I've been a fan of QR Codes (2D Bar codes) for some time, looking at them first to see if I could utilise the technology to issue unique WAP links for various products. I could (and may still) and the technology is excellent in that respect, but the real problem was with their adoption, which was, well, lacklustre and fragmented. The technology allows you to capture a 2D code image with a mobile phone camera which is subsequently converted to one of a few (pre) chosen options.
The QR code could be pre coded to be a URL for the phone's browser; it could be text, an SMS or personal details.
Taking a snap of a QR code on a business card automatically transfers the all the 'contact' details to the phones phonebook, saving the recipient having to key it in. This particular application is big news in the Orient where at one point every self-respecting business person had a 2D code on the underside of his or her business card. But they also began to feature heavily in advertising too. Some very quick practical mobile marketing uses: The picture here was for the release of "28 Weeks Later" - all the way back in Sep '07.
The poster was above the entrance to Covent Garden Tube and made quite a stir when it was first introduced, but like many good ideas in that sphere, it simply faded back to gray after a few weeks. Information: An area that I think could be fantastic here especially in tourism. For example, the BBC had a programme called Coast and a sister project called the "Coast Mobile Experience".
If people physically relived the Coast Experience, as they were encouraged to do in the programme, at points along any of the 20 or so routes were places where you could access 2D codes.
Utilising theses codes they got links to audio about the route, images and maps of their route. What about 2D codes at strategic points throughout public buildings all linking to the buildings microsite? Once there you could pick your language allowing you to have all the FAQ's to be answered - that would cut down on admin. 2D code for downloads: The Petshop Boys (God help us all!) used 2D codes so that fans could download a video clip of one of their newly released tracks.

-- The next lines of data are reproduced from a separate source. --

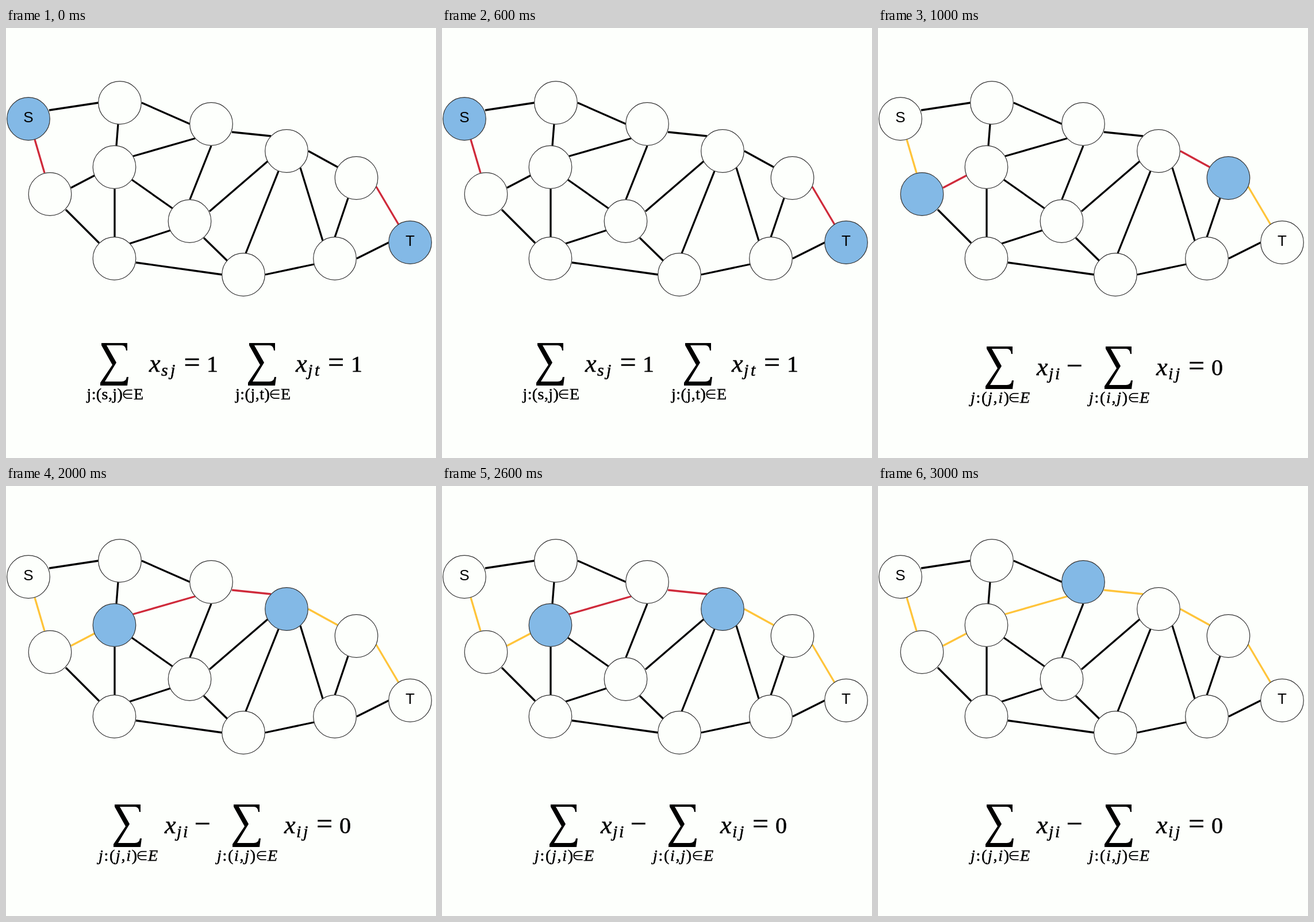
Recreate the animation shown at these times as an HTML page. Size 748 px wide and 748 px high, loop 4000 ms.

```html
<!DOCTYPE html>
<html lang="en">
<head>
<meta charset="utf-8">
<title>Shortest path constraints</title>
<style>
  html, body { margin: 0; width: 100%; height: 100%; overflow: hidden; background: #fdfffc; }
  svg { display: block; width: 100%; height: 100%; }
  line { stroke-width: 3.3; }
  circle { stroke: #333; stroke-width: 1.2; }
  .label { font: 26px "Liberation Sans", Arial, sans-serif; text-anchor: middle; }
  .math { font-family: "Liberation Serif", "Times New Roman", serif; stroke: #000; stroke-width: .5; }
  .in { font-family: "DejaVu Sans", sans-serif; stroke: none; }
  i, .it { font-style: italic; }
</style>
</head>
<body>
<svg viewBox="0 0 748 748">
  <g id="edges"></g>
  <g id="nodes"></g>
  <text class="label" x="39" y="164">S</text>
  <text class="label" x="703" y="379">T</text>
  <g id="ends" class="math"></g>
  <g id="flow" class="math"></g>
</svg>
<script>
const $ = id => document.getElementById(id);

function add(parent, tag, attrs, html = '') {
  const el = document.createElementNS('http://www.w3.org/2000/svg', tag);
  for (const k in attrs) el.setAttribute(k, attrs[k]);
  el.innerHTML = html;
  return parent.appendChild(el);
}

// The path comes first, in pairs that advance from both ends.
const nodes = [
  [39, 158], [703, 373], [76.5, 289], [609.5, 261], [188.5, 242], [488, 214], [357, 167],
  [198, 130], [319.5, 336], [188.5, 401], [413, 429], [572, 401]
].map(([cx, cy]) => add($('nodes'), 'circle', { cx, cy, r: 37.3 }));

const edges = [
  [50, 194, 67, 252], [644, 276, 683, 342],
  [113, 278, 155, 256], [526, 214, 577, 242],
  [221, 223, 329, 192], [393, 181, 461, 188],
  [75, 143, 161, 130], [236, 130, 320, 167], [195, 167, 192, 205],
  [357, 205, 320, 298], [455, 232, 354, 319], [474, 249, 417, 392],
  [512, 243, 551, 370], [595, 296, 572, 364], [610, 401, 666, 373],
  [536, 411, 451, 429], [344, 365, 385, 405], [286, 352, 215, 375],
  [219, 264, 290, 314], [189, 280, 189, 364], [226, 408, 376, 429],
  [104, 316, 162, 374]
].map(([x1, y1, x2, y2]) => add($('edges'), 'line', { x1, y1, x2, y2 }));

const text = (g, s, x, y, size, more) => add(g, 'text', { x, y, 'font-size': size, ...more }, s);
const italic = { class: 'it' };

// A sum sign with its limit; x is the left edge of the limit, y the main baseline.
function sum(g, x, y, limit, sigma, member, spacing, slanted) {
  add(g, 'path', {
    transform: `translate(${sigma} ${y - 50})`, stroke: 'none',
    d: 'M2 0H47V13H45Q44 4 37 4H11L28 34L8 67H37Q45 67 46 59H49L47 74H0V69L21 38L2 4Z'
  });
  const slant = s => slanted ? s.replace(/[a-zE]/g, '<tspan class="it">$&</tspan>') : s;
  text(g, slant(limit), x, y + 48, 28, { 'letter-spacing': spacing });
  text(g, '∈', member - 2.5, y + 47, 23, { class: 'in' });
  text(g, slant('E'), member + 18, y + 48, 28);
}

function variable(g, x, y, a, b, gap) {
  text(g, 'x', x, y, 44, italic);
  text(g, a, x + 21, y + 7, 30, italic);
  text(g, b, x + 21 + gap, y + 7, 30, italic);
}

const ends = $('ends'), flow = $('flow');
sum(ends, 140.5, 598, 'j:(s,j)', 164, 204, .4);
variable(ends, 249, 598, 's', 'j', 16);
text(ends, '=', 309.5, 598, 50);
text(ends, '1', 349, 598, 40);
sum(ends, 399, 598, 'j:(j,t)', 421, 460, .5);
variable(ends, 504, 598, 'j', 't', 12);
text(ends, '=', 560, 598, 50);
text(ends, '1', 600, 598, 40);

sum(flow, 161, 604, 'j:(j,i)', 187, 229, 1.7, true);
variable(flow, 276, 604, 'j', 'i', 11);
text(flow, '−', 327.5, 604, 50);
sum(flow, 367, 604, 'j:(i,j)', 394, 437, 1.7, true);
variable(flow, 484, 604, 'i', 'j', 12);
text(flow, '=', 540, 604, 50);
text(flow, '0', 580, 604, 40);

function draw() {
  const step = Math.floor(performance.now() / 1000) % 4;
  nodes.forEach((n, i) => n.setAttribute('fill', i < 7 && i >> 1 === step ? '#83b9e6' : '#fdfffc'));
  edges.forEach((e, i) => {
    const stage = i >> 1;
    e.setAttribute('stroke', i > 5 || stage > step ? '#000' : stage === step ? '#cf2a3a' : '#ffc43a');
  });
  ends.style.display = step ? 'none' : '';
  flow.style.display = step ? '' : 'none';
  requestAnimationFrame(draw);
}
draw();
</script>
</body>
</html>
```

Kerrang, the music magazine, used it throughout one of their editions so that readers could sample tracks by featured artists.
Even The Sun had a try promoting their website in print. Naturally their QR codes in print were captured in the clutches of scantily clad ladies! Advertising: Huge strides here where print ads come replete with 2D codes for and instant response.
It's a great application for on pack promotions or getting further product details. McDonalds used them and when the code was scanned it takes customers to a site with allergy and calorie information about the range of products.
This one for Vespa would send the person a link where they could get retrieve ringtones and wallpapers.It's obvious that there is huge potential for this application to drive mobile marketing and make connectivity so much easier.
The real problem here is reminiscent of the VHS vs. PAL standoff, where there was only room for one technology source to survive. The same bun fight seems to beafoot here. There are QR-Codes, Datamatrix Codes, Microsoft Tags, Bee Tags etc. Similarly, there are different readers and some are only compatible with particular phones - so once again yet another fragmentation issue. Opting for a 'catch all' reader (even with potentially weaker features) would be the strategy here. There's no point in having an on pack promotion with the caveat that only iPhone and Blackberry users can enter! When they came out first there were huge restrictions on what you could and could not do with the codes. Now that readers that are better able to interpret the presented images, the creativity is really getting started on the codes as you can see in this QR illustration for Louis Vuitton.
They went to a lot of trouble for this campaign having created this character and a whole set of animated clips to go with it. The QR code here links nicely to the Louis Vuitton Japanese site - bar the fact that the site is not mobile ready. The last mile..eh?